===== Material supplied

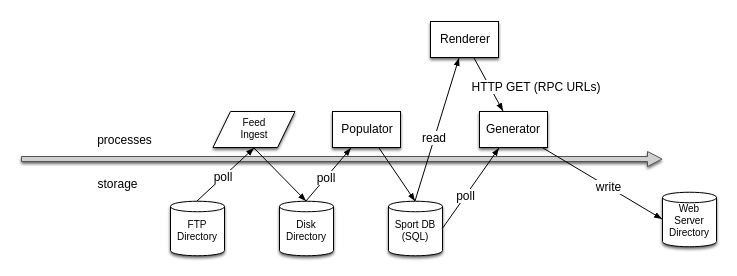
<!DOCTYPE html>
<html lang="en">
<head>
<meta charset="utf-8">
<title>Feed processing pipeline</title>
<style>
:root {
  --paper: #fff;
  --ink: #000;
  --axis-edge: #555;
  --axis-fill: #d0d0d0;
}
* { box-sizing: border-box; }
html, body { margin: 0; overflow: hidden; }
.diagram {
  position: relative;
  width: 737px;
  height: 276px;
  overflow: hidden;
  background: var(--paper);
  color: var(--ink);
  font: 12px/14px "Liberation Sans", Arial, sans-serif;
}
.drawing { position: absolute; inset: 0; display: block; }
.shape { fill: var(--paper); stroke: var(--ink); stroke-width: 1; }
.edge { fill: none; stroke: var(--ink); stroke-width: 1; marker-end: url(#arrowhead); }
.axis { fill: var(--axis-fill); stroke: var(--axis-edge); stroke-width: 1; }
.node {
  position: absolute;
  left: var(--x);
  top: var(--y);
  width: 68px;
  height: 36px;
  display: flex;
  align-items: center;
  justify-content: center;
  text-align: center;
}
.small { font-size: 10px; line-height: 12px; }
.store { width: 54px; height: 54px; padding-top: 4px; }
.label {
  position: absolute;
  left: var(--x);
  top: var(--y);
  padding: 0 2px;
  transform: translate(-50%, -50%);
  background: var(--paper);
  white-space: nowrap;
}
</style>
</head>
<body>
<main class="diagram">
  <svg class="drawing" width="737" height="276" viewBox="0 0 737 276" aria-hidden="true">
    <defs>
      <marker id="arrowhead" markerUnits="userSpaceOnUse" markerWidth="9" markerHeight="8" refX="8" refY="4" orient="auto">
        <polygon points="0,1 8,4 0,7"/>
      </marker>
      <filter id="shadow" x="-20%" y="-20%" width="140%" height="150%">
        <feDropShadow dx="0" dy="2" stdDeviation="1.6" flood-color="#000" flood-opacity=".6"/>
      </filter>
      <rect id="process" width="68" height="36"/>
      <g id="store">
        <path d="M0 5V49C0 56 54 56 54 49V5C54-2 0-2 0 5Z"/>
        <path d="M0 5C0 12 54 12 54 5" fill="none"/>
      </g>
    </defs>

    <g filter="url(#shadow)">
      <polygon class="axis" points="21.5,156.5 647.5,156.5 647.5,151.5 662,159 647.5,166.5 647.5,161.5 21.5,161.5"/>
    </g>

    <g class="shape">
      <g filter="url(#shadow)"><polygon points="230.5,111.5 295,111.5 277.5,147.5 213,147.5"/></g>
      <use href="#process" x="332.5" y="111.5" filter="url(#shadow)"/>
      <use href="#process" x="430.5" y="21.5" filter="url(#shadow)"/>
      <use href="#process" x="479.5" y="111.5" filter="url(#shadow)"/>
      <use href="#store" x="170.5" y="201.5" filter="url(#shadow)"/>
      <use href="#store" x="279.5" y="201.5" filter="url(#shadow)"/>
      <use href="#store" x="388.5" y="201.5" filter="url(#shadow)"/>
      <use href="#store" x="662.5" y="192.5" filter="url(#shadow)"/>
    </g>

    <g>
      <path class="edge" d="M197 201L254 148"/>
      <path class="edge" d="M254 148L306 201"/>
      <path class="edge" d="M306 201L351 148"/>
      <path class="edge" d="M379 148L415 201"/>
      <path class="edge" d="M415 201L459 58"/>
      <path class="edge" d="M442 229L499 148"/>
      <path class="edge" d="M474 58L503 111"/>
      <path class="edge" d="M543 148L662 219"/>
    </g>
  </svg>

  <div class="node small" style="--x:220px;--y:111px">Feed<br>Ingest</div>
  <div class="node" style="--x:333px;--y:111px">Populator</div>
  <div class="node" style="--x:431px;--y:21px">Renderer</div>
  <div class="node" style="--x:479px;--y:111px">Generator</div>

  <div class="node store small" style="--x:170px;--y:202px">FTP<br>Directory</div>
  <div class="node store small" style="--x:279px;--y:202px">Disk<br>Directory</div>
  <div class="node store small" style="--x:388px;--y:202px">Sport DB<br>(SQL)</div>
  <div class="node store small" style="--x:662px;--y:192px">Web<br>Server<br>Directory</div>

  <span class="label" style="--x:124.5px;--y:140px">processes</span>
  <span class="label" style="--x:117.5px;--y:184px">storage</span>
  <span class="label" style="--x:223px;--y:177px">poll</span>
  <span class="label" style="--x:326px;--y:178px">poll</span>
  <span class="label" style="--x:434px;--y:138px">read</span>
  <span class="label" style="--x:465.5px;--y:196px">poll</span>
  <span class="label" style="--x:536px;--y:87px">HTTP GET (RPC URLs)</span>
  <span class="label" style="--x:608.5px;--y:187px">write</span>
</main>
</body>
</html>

==========
===== Material supplied

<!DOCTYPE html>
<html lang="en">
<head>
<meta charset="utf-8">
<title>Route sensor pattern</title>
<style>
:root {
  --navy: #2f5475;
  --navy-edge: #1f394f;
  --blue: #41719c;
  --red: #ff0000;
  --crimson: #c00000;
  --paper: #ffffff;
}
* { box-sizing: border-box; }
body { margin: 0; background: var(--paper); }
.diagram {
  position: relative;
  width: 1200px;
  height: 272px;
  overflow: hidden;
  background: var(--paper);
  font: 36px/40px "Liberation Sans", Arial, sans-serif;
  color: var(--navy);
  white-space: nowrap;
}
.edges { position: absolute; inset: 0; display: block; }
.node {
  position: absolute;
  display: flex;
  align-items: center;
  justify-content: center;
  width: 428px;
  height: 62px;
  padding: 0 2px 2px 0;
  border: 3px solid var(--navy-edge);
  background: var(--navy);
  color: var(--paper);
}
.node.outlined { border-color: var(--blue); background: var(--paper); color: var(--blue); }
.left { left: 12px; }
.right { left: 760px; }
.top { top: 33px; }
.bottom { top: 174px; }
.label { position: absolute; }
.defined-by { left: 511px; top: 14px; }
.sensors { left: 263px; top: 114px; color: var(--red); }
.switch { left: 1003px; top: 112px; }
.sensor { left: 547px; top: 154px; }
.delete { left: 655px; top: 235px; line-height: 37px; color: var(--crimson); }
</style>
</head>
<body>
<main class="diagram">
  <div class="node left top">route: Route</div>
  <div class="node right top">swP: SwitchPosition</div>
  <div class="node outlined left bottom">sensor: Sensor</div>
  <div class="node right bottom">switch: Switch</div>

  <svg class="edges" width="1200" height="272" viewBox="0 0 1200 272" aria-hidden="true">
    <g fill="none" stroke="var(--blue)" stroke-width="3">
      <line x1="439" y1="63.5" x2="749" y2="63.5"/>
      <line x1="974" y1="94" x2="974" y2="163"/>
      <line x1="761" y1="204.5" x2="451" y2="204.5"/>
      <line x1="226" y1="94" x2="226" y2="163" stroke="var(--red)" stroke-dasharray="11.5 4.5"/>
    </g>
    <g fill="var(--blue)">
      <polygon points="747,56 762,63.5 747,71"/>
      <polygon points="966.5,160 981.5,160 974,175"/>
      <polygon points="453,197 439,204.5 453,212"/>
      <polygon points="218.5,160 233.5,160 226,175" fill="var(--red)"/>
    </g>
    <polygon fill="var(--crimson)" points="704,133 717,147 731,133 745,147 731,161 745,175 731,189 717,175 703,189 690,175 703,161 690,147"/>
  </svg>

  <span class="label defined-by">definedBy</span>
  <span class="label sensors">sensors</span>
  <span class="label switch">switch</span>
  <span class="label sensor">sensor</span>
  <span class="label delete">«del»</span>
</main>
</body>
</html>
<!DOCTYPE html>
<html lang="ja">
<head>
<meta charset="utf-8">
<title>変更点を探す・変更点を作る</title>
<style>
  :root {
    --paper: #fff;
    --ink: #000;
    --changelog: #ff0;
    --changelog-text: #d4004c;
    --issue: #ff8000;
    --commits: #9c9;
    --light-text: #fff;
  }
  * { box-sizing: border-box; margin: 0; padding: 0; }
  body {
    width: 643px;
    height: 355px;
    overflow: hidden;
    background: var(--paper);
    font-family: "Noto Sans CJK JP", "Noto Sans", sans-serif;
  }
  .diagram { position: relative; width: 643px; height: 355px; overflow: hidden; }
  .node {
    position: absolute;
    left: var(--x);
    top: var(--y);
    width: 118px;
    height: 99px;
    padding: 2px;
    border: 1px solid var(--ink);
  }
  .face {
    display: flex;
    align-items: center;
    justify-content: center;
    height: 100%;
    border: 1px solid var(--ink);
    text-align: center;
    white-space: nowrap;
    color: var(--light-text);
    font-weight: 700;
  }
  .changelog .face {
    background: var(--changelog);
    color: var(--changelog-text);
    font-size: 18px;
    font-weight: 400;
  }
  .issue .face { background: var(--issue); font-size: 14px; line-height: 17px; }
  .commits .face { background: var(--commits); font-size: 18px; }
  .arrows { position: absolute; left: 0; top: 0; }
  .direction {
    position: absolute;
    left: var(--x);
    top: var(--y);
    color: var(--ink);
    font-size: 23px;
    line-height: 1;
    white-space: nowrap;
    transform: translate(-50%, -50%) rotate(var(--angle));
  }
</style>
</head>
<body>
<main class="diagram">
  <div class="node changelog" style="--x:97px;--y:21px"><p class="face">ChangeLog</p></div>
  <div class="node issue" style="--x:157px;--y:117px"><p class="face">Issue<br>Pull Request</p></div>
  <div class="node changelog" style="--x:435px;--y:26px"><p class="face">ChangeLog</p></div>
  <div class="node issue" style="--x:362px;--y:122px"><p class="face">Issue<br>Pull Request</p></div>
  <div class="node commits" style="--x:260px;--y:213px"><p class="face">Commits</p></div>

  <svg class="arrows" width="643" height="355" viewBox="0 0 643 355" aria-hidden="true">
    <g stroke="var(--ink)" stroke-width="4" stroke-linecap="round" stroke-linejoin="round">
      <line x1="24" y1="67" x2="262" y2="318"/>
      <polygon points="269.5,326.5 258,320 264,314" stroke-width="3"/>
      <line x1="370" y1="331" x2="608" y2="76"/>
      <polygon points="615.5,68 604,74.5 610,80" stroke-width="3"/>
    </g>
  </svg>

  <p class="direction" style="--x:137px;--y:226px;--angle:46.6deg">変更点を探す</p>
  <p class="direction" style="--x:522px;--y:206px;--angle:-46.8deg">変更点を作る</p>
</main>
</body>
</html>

==========

--- Task statement ---
In the entries above, copy each line that contains the string "hidden".

--- Task result ---
html, body { margin: 0; overflow: hidden; }
  overflow: hidden;
  <svg class="drawing" width="737" height="276" viewBox="0 0 737 276" aria-hidden="true">
  overflow: hidden;
  <svg class="edges" width="1200" height="272" viewBox="0 0 1200 272" aria-hidden="true">
    overflow: hidden;
  .diagram { position: relative; width: 643px; height: 355px; overflow: hidden; }
  <svg class="arrows" width="643" height="355" viewBox="0 0 643 355" aria-hidden="true">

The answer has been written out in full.